Work through the data line by line, gathering every line that has the word "center".

=== Begin Enclosure ===

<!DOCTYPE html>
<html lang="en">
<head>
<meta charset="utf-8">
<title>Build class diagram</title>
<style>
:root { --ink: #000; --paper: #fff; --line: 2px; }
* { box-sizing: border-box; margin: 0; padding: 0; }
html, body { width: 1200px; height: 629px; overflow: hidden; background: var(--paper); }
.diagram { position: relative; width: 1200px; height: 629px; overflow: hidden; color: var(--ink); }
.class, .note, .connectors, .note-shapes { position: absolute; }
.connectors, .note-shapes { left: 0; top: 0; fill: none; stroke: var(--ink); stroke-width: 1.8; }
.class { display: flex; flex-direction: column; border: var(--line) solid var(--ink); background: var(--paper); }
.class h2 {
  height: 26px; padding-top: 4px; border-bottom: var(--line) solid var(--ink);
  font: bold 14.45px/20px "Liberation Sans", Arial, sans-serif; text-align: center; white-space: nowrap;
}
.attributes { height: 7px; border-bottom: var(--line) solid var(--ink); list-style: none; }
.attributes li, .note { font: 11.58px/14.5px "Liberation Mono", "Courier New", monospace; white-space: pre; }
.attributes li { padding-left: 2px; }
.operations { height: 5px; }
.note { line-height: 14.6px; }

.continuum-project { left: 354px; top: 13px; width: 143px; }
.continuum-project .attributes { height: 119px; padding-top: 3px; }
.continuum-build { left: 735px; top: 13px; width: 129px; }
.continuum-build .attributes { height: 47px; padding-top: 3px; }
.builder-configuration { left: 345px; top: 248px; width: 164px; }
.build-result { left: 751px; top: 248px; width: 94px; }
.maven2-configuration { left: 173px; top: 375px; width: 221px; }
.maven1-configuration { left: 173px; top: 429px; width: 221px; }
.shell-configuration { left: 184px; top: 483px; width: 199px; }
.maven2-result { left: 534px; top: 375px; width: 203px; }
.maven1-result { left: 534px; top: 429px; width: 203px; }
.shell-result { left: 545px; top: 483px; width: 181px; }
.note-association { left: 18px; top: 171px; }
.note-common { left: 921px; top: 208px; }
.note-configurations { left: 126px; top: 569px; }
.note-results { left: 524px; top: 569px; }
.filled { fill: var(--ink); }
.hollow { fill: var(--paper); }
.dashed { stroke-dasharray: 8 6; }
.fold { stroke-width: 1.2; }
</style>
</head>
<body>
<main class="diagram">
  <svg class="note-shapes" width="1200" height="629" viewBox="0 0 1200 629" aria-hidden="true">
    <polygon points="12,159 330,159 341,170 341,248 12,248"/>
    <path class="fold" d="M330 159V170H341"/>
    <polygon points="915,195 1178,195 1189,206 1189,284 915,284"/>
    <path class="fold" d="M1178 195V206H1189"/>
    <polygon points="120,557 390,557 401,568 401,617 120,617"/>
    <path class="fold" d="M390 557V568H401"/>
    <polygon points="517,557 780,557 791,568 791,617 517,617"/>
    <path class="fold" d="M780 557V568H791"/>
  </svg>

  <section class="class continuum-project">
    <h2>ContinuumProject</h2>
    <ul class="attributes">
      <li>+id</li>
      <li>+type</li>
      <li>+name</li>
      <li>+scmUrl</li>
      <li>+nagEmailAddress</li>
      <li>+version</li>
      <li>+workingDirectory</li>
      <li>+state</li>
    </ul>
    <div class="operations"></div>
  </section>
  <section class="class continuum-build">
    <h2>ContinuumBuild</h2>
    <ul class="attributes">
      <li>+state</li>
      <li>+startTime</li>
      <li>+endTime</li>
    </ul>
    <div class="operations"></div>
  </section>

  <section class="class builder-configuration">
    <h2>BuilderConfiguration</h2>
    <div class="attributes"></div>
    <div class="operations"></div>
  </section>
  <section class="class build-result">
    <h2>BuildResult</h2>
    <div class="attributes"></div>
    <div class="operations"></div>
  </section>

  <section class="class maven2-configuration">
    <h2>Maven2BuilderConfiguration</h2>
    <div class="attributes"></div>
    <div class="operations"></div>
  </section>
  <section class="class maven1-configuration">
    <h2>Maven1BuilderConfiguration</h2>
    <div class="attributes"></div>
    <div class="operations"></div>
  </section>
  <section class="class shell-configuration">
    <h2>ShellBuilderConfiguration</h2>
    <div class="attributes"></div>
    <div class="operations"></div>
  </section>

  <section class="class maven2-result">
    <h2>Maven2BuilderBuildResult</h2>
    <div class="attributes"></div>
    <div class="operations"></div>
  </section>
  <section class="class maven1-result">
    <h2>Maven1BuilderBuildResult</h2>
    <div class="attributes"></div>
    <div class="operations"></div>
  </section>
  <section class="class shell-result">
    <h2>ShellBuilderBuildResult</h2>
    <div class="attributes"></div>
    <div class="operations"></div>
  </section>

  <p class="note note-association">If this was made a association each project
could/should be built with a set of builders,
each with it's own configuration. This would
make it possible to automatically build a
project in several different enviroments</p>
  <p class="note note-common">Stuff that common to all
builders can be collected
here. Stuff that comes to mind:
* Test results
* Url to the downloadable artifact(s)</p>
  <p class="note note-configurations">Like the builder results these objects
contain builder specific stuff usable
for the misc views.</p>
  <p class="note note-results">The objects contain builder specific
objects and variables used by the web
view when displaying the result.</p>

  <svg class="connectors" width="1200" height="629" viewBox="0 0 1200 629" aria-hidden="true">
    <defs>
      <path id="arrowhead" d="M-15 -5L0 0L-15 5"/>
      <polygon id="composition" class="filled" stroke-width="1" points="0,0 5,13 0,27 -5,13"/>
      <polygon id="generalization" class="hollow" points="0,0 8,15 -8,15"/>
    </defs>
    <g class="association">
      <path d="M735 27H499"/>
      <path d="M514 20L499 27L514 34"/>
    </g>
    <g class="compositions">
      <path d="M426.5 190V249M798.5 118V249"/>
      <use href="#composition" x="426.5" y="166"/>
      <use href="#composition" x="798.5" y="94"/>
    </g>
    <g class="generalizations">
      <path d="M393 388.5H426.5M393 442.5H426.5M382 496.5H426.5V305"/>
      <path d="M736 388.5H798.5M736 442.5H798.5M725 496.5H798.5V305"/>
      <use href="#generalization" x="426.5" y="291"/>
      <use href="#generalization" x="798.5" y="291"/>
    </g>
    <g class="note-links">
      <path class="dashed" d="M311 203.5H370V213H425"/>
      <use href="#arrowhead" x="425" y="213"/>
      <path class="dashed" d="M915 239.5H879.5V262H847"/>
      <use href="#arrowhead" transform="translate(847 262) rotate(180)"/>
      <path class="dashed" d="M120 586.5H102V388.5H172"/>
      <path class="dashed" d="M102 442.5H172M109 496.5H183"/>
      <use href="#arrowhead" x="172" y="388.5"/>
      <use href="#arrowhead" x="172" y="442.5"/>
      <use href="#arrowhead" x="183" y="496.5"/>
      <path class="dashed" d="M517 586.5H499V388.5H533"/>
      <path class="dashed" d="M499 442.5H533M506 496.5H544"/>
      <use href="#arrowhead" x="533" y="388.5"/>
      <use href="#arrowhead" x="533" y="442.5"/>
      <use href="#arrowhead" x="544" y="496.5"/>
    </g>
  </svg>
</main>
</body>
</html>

=== End Enclosure ===
=== Begin Enclosure ===

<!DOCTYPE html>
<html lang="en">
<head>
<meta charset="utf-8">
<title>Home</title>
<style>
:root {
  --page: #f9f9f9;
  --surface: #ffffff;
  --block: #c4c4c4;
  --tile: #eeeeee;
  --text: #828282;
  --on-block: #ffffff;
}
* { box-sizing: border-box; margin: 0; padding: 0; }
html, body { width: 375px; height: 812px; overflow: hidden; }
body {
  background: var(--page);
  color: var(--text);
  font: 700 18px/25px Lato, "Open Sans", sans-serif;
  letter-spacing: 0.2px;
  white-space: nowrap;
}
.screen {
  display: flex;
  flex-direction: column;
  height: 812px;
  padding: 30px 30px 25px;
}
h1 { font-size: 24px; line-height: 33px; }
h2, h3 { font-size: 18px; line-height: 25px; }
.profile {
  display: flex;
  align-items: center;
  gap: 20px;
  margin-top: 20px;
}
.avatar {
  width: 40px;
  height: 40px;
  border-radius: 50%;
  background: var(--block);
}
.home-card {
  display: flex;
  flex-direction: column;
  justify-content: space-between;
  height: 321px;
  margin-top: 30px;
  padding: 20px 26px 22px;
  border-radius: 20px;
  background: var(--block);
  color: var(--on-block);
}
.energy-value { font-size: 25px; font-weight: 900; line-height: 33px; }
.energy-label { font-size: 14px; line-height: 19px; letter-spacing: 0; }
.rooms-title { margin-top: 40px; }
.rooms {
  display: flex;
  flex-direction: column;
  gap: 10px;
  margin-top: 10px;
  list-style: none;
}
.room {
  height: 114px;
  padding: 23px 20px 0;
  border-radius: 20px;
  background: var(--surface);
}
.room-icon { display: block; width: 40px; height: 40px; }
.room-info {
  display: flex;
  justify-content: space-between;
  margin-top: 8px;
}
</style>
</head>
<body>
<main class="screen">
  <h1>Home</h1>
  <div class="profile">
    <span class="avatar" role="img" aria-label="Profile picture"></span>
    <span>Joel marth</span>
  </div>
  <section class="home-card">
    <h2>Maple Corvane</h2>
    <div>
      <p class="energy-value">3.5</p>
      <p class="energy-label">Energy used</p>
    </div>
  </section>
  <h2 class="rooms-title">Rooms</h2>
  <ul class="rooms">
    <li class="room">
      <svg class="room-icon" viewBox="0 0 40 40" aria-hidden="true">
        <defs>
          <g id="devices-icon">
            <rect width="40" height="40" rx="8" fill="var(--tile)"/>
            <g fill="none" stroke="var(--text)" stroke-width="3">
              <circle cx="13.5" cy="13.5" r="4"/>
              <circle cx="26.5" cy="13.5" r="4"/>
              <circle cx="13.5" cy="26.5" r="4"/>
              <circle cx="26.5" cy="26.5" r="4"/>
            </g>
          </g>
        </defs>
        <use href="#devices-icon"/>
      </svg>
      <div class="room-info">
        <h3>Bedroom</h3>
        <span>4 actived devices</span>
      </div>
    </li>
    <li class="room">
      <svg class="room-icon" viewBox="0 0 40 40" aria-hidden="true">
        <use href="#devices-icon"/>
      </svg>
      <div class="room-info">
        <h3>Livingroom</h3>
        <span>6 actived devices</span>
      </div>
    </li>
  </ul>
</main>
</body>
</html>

=== End Enclosure ===
=== Begin Enclosure ===

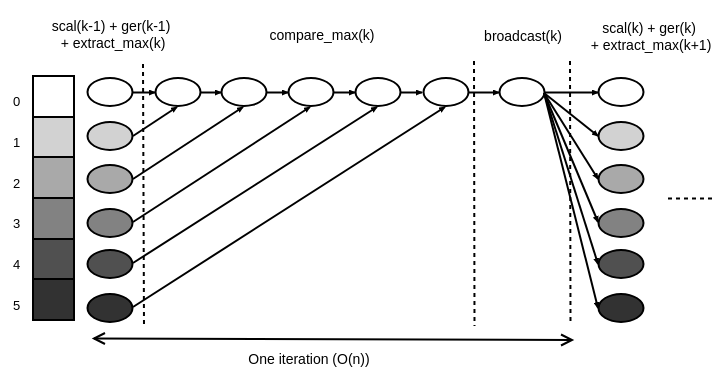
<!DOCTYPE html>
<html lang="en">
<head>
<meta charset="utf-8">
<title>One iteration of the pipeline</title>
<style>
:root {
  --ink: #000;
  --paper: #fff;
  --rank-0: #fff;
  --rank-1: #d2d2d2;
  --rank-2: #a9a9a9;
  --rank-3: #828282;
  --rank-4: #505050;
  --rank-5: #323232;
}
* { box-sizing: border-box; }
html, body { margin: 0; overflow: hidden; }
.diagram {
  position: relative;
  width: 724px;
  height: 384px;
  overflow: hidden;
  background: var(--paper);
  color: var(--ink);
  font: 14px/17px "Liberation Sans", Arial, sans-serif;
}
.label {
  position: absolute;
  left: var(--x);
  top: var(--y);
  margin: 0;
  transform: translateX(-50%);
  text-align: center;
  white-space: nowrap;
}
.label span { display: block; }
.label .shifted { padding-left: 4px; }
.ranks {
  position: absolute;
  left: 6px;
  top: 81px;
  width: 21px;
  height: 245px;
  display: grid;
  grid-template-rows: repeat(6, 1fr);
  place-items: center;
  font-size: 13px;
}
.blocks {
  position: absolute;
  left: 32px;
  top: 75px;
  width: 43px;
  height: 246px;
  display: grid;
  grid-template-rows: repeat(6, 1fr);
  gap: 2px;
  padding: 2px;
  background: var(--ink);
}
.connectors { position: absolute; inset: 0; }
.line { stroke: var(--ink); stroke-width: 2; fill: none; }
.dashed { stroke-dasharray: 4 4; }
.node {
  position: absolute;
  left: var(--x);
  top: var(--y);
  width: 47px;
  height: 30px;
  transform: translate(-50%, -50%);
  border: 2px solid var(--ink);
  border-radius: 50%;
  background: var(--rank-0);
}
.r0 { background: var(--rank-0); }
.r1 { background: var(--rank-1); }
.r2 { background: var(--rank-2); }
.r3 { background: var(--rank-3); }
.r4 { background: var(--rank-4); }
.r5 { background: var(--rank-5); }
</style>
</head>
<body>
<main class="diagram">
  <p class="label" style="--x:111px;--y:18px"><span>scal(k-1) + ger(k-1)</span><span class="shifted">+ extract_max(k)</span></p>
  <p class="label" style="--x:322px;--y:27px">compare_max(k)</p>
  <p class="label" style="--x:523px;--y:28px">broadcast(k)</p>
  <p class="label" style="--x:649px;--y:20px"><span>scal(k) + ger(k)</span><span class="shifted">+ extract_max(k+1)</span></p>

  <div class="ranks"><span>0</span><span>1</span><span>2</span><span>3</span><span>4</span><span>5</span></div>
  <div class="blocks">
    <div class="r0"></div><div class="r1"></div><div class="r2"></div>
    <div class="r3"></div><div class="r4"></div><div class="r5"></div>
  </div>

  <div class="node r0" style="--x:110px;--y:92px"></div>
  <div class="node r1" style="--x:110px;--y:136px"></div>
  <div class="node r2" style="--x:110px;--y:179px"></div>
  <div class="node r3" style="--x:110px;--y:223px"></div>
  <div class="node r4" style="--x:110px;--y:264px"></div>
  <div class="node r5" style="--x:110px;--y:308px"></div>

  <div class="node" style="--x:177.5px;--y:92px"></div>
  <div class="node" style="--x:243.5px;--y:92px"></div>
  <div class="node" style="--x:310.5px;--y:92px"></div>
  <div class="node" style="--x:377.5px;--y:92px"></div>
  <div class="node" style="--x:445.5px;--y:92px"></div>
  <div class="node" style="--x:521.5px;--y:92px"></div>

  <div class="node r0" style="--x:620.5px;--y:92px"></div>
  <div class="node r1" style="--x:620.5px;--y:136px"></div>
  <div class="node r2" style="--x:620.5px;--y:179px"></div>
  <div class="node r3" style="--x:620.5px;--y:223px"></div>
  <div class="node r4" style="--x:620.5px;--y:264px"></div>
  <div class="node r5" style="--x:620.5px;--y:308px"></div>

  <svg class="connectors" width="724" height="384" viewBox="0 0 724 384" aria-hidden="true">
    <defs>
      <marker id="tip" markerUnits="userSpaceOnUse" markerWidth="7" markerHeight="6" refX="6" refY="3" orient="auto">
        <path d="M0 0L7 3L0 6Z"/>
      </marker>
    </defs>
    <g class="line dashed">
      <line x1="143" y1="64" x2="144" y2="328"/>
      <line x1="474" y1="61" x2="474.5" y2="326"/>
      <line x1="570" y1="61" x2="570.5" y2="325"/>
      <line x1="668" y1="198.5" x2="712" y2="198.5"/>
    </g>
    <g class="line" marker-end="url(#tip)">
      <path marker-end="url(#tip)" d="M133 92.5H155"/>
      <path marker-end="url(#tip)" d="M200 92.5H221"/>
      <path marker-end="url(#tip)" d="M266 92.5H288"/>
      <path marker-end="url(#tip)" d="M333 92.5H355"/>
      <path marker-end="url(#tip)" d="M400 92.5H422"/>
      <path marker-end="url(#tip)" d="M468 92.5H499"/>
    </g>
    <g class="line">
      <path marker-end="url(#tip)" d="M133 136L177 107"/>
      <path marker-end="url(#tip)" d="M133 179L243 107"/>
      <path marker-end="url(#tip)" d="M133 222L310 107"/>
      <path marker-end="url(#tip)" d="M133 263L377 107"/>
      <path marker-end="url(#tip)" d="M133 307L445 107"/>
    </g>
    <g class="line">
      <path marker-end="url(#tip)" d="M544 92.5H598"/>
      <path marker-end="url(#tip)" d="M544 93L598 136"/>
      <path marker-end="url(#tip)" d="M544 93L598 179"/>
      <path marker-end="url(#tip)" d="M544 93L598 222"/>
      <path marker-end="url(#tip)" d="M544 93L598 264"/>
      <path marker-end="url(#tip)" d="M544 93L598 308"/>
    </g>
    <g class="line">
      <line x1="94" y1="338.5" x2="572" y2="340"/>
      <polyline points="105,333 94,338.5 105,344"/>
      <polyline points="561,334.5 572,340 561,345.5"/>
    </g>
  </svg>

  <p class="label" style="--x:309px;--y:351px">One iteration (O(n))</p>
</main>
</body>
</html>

=== End Enclosure ===

Final answer.
  font: bold 14.45px/20px "Liberation Sans", Arial, sans-serif; text-align: center; white-space: nowrap;
  align-items: center;
  text-align: center;
  place-items: center;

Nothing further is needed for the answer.